code

code2

Comment-out lines 22-23, 29-31 and 59-60. Uncomment line 58 and, optionally, change bs to 2048.

With the changes detailed above completed, the modem at the administrative bootloader prompt and PuTTY closed, open a command terminal and run brntool by issuing the following command:

$sudo ./brntool.py --read=fw.bin --addr=0x0 --verbose --size=0x200000

If all has gone well you should see a series of dots appear as the firmware is being read. Each ‘.’ represents a successful read of ‘bs’ bytes. A ‘!’ means the read attempt failed, and the program will retry until the read succeeds.

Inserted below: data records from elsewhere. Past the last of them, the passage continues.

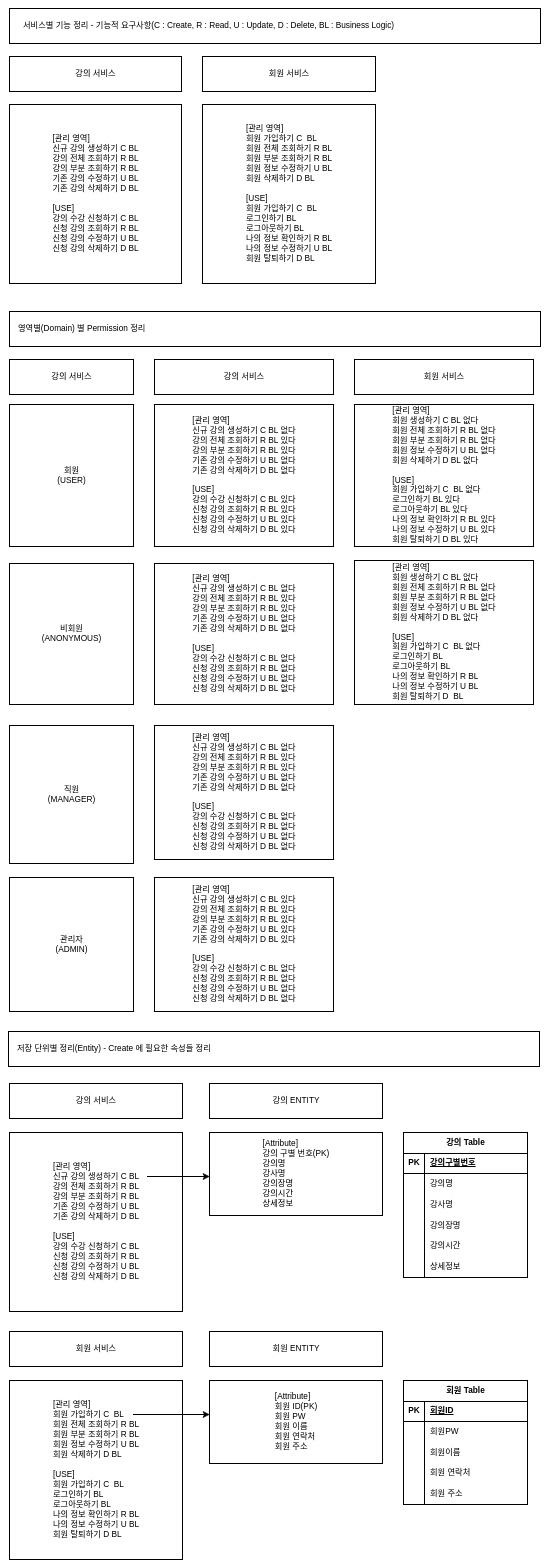
<!DOCTYPE html>
<html lang="ko">
<head>
<meta charset="utf-8">
<title>서비스별 기능 정리</title>
<style>
:root { --ink: #000; --paper: #fff; --head: 36px; }
* { box-sizing: border-box; margin: 0; padding: 0; }
html, body { width: 549px; height: 1568px; overflow: hidden; background: var(--paper); }
body {
  position: relative; color: var(--ink);
  font: 8.28px/9.93px "Liberation Sans", "Noto Sans CJK KR", sans-serif;
}
main { display: flex; flex-direction: column; padding: 8px 0 0 9px; }
section { flex: none; }
.services { height: 303px; }
.permissions { height: 720px; }
.entities { height: 529px; }
h1, h2, h3 { font: inherit; }
.title {
  display: flex; align-items: center; width: 532px; height: var(--head);
  padding-left: 8px; border: 1px solid var(--ink); white-space: pre;
}
.services .title { padding-left: 13px; }
.entities .title { margin-left: -1px; }
.grid { display: grid; align-items: start; }
.services .grid { grid-template-columns: 173px 174px; column-gap: 20px; grid-template-rows: 48px 180px; margin-top: 12px; }
.permissions .grid { grid-template-columns: 125px 180px 180px; column-gap: 20px; grid-template-rows: 45px 156px 165px 152px 135px; margin-top: 12px; }
.entities .grid { grid-template-columns: 174px 174px 125px; column-gap: 26px; grid-template-rows: 49px 199px 49px 180px; margin-top: 16px; }
.entities .grid > :nth-child(3n) { margin-left: -6px; }
.box {
  display: flex; align-items: center; justify-content: center;
  border: 1px solid var(--ink); height: var(--h);
}
.box p { white-space: pre; flex: none; }
.box.role p { text-align: center; }
.head { --h: var(--head); }
.tall { --h: 180px; }
.user { --h: 143px; }
.guest { --h: 142px; margin-top: 3px; }
.guest-member { --h: 145px; }
.staff-role { --h: 139px; }
.staff, .admin { --h: 135px; }
.entity { --h: 84px; }
.table {
  display: grid; grid-template-columns: 21px 1fr; grid-auto-rows: 1fr;
  width: 125px; border: 1px solid var(--ink);
}
.table.lecture { height: 146px; }
.table.member { height: 125px; }
.table > * { display: flex; align-items: center; padding-left: 5px; }
.table .name { grid-column: 1 / 3; justify-content: center; padding: 0; font-weight: 700; border-bottom: 1px solid var(--ink); }
.table .key { padding: 0; justify-content: center; font-weight: 700; border: solid var(--ink); border-width: 0 1px 1px 0; }
.table .id { font-weight: 700; text-decoration: underline; border-bottom: 1px solid var(--ink); }
.table .rule { grid-column: 1; border-right: 1px solid var(--ink); }
.lecture .rule { grid-row: 3 / 8; }
.member .rule { grid-row: 3 / 7; }
.table .attr { grid-column: 2; }
.arrows { position: absolute; left: 0; top: 0; pointer-events: none; }
</style>
</head>
<body>
<main>
  <section class="services">
    <h1 class="title">서비스별 기능 정리 - 기능적 요구사항(C : Create, R : Read, U : Update, D : Delete, BL : Business Logic)</h1>
    <div class="grid">
      <h2 class="box head">강의 서비스</h2>
      <h2 class="box head">회원 서비스</h2>
      <div class="box tall"><p>[관리 영역]
신규 강의 생성하기 C BL
강의 전체 조회하기 R BL
강의 부분 조회하기 R BL
기존 강의 수정하기 U BL
기존 강의 삭제하기 D BL

[USE]
강의 수강 신청하기 C BL
신청 강의 조회하기 R BL
신청 강의 수정하기 U BL
신청 강의 삭제하기 D BL</p></div>
      <div class="box tall"><p>[관리 영역]
회원 가입하기 C  BL
회원 전체 조회하기 R BL
회원 부분 조회하기 R BL
회원 정보 수정하기 U BL
회원 삭제하기 D BL

[USE]
회원 가입하기 C  BL
로그인하기 BL
로그아웃하기 BL
나의 정보 확인하기 R BL
나의 정보 수정하기 U BL
회원 탈퇴하기 D BL</p></div>
    </div>
  </section>

  <section class="permissions">
    <h1 class="title">영역별(Domain) 별 Permission 정리</h1>
    <div class="grid">
      <h2 class="box head">강의 서비스</h2>
      <h2 class="box head">강의 서비스</h2>
      <h2 class="box head">회원 서비스</h2>

      <h3 class="box role user"><p>회원
(USER)</p></h3>
      <div class="box user"><p>[관리 영역]
신규 강의 생성하기 C BL 없다
강의 전체 조회하기 R BL 있다
강의 부분 조회하기 R BL 있다
기존 강의 수정하기 U BL 없다
기존 강의 삭제하기 D BL 없다

[USE]
강의 수강 신청하기 C BL 있다
신청 강의 조회하기 R BL 있다
신청 강의 수정하기 U BL 있다
신청 강의 삭제하기 D BL 있다</p></div>
      <div class="box user"><p>[관리 영역]
회원 생성하기 C BL 없다
회원 전체 조회하기 R BL 없다
회원 부분 조회하기 R BL 없다
회원 정보 수정하기 U BL 없다
회원 삭제하기 D BL 없다

[USE]
회원 가입하기 C  BL 없다
로그인하기 BL 있다
로그아웃하기 BL 있다
나의 정보 확인하기 R BL 있다
나의 정보 수정하기 U BL 있다
회원 탈퇴하기 D BL 있다</p></div>

      <h3 class="box role guest"><p>비회원
(ANONYMOUS)</p></h3>
      <div class="box guest"><p>[관리 영역]
신규 강의 생성하기 C BL 없다
강의 전체 조회하기 R BL 있다
강의 부분 조회하기 R BL 있다
기존 강의 수정하기 U BL 없다
기존 강의 삭제하기 D BL 없다

[USE]
강의 수강 신청하기 C BL 없다
신청 강의 조회하기 R BL 없다
신청 강의 수정하기 U BL 없다
신청 강의 삭제하기 D BL 없다</p></div>
      <div class="box guest-member"><p>[관리 영역]
회원 생성하기 C BL 없다
회원 전체 조회하기 R BL 없다
회원 부분 조회하기 R BL 없다
회원 정보 수정하기 U BL 없다
회원 삭제하기 D BL 없다

[USE]
회원 가입하기 C  BL 없다
로그인하기 BL
로그아웃하기 BL
나의 정보 확인하기 R BL
나의 정보 수정하기 U BL
회원 탈퇴하기 D  BL</p></div>

      <h3 class="box role staff-role"><p>직원
(MANAGER)</p></h3>
      <div class="box staff"><p>[관리 영역]
신규 강의 생성하기 C BL 없다
강의 전체 조회하기 R BL 있다
강의 부분 조회하기 R BL 있다
기존 강의 수정하기 U BL 없다
기존 강의 삭제하기 D BL 없다

[USE]
강의 수강 신청하기 C BL 없다
신청 강의 조회하기 R BL 없다
신청 강의 수정하기 U BL 없다
신청 강의 삭제하기 D BL 없다</p></div>
      <span></span>

      <h3 class="box role admin"><p>관리자
(ADMIN)</p></h3>
      <div class="box admin"><p>[관리 영역]
신규 강의 생성하기 C BL 있다
강의 전체 조회하기 R BL 있다
강의 부분 조회하기 R BL 있다
기존 강의 수정하기 U BL 있다
기존 강의 삭제하기 D BL 있다

[USE]
강의 수강 신청하기 C BL 없다
신청 강의 조회하기 R BL 없다
신청 강의 수정하기 U BL 없다
신청 강의 삭제하기 D BL 없다</p></div>
    </div>
  </section>

  <section class="entities">
    <h1 class="title">저장 단위별 정리(Entity) - Create 에 필요한 속성들 정리</h1>
    <div class="grid">
      <h2 class="box head">강의 서비스</h2>
      <h2 class="box head">강의 ENTITY</h2>
      <span></span>
      <div class="box tall"><p>[관리 영역]
신규 강의 생성하기 C BL
강의 전체 조회하기 R BL
강의 부분 조회하기 R BL
기존 강의 수정하기 U BL
기존 강의 삭제하기 D BL

[USE]
강의 수강 신청하기 C BL
신청 강의 조회하기 R BL
신청 강의 수정하기 U BL
신청 강의 삭제하기 D BL</p></div>
      <div class="box entity"><p>[Attribute]
강의 구별 번호(PK)
강의명
강사명
강의장명
강의시간
상세정보</p></div>
      <div class="table lecture">
        <div class="name">강의 Table</div>
        <div class="key">PK</div><div class="id">강의구별번호</div>
        <div class="rule"></div>
        <div class="attr">강의명</div>
        <div class="attr">강사명</div>
        <div class="attr">강의장명</div>
        <div class="attr">강의시간</div>
        <div class="attr">상세정보</div>
      </div>

      <h2 class="box head">회원 서비스</h2>
      <h2 class="box head">회원 ENTITY</h2>
      <span></span>
      <div class="box tall"><p>[관리 영역]
회원 가입하기 C  BL
회원 전체 조회하기 R BL
회원 부분 조회하기 R BL
회원 정보 수정하기 U BL
회원 삭제하기 D BL

[USE]
회원 가입하기 C  BL
로그인하기 BL
로그아웃하기 BL
나의 정보 확인하기 R BL
나의 정보 수정하기 U BL
회원 탈퇴하기 D BL</p></div>
      <div class="box entity"><p>[Attribute]
회원 ID(PK)
회원 PW
회원 이름
회원 연락처
회원 주소</p></div>
      <div class="table member">
        <div class="name">회원 Table</div>
        <div class="key">PK</div><div class="id">회원ID</div>
        <div class="rule"></div>
        <div class="attr">회원PW</div>
        <div class="attr">회원이름</div>
        <div class="attr">회원 연락처</div>
        <div class="attr">회원 주소</div>
      </div>
    </div>
  </section>
</main>
<svg class="arrows" width="549" height="1568" viewBox="0 0 549 1568" aria-hidden="true">
  <defs><path id="arrowhead" d="M0 0L-6 -3L-4.5 0L-6 3Z" fill="#000" stroke="#000" stroke-width="0.7"/></defs>
  <line x1="147" y1="1176.5" x2="205" y2="1176.5" stroke="#000"/>
  <use href="#arrowhead" x="209" y="1176.5"/>
  <line x1="133" y1="1414.5" x2="205" y2="1414.5" stroke="#000"/>
  <use href="#arrowhead" x="209" y="1414.5"/>
</svg>
</body>
</html>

When reading is complete, the firmware will be saved as ‘fw.bin’. I recommend you perform a second backup and then compare the two backups to make sure no errors occurred (for example, in my case, the Rx pin had come loose after some point, and I only found out when I performed two successive backups and compared them; the loose Rx pin was distorting the output, so each new backup differed from the previous one).

For your reference I have uploaded my backup to http://1drv.ms/1uYcBn9 .

If you followed the instructions above you should now have a backup of the Netfaster WLAN 3 firmware. In my next post I’ll show you how to restore the firmware to the modem.

If you have any questions or if you spotted any errors or omissions, please leave me a comment.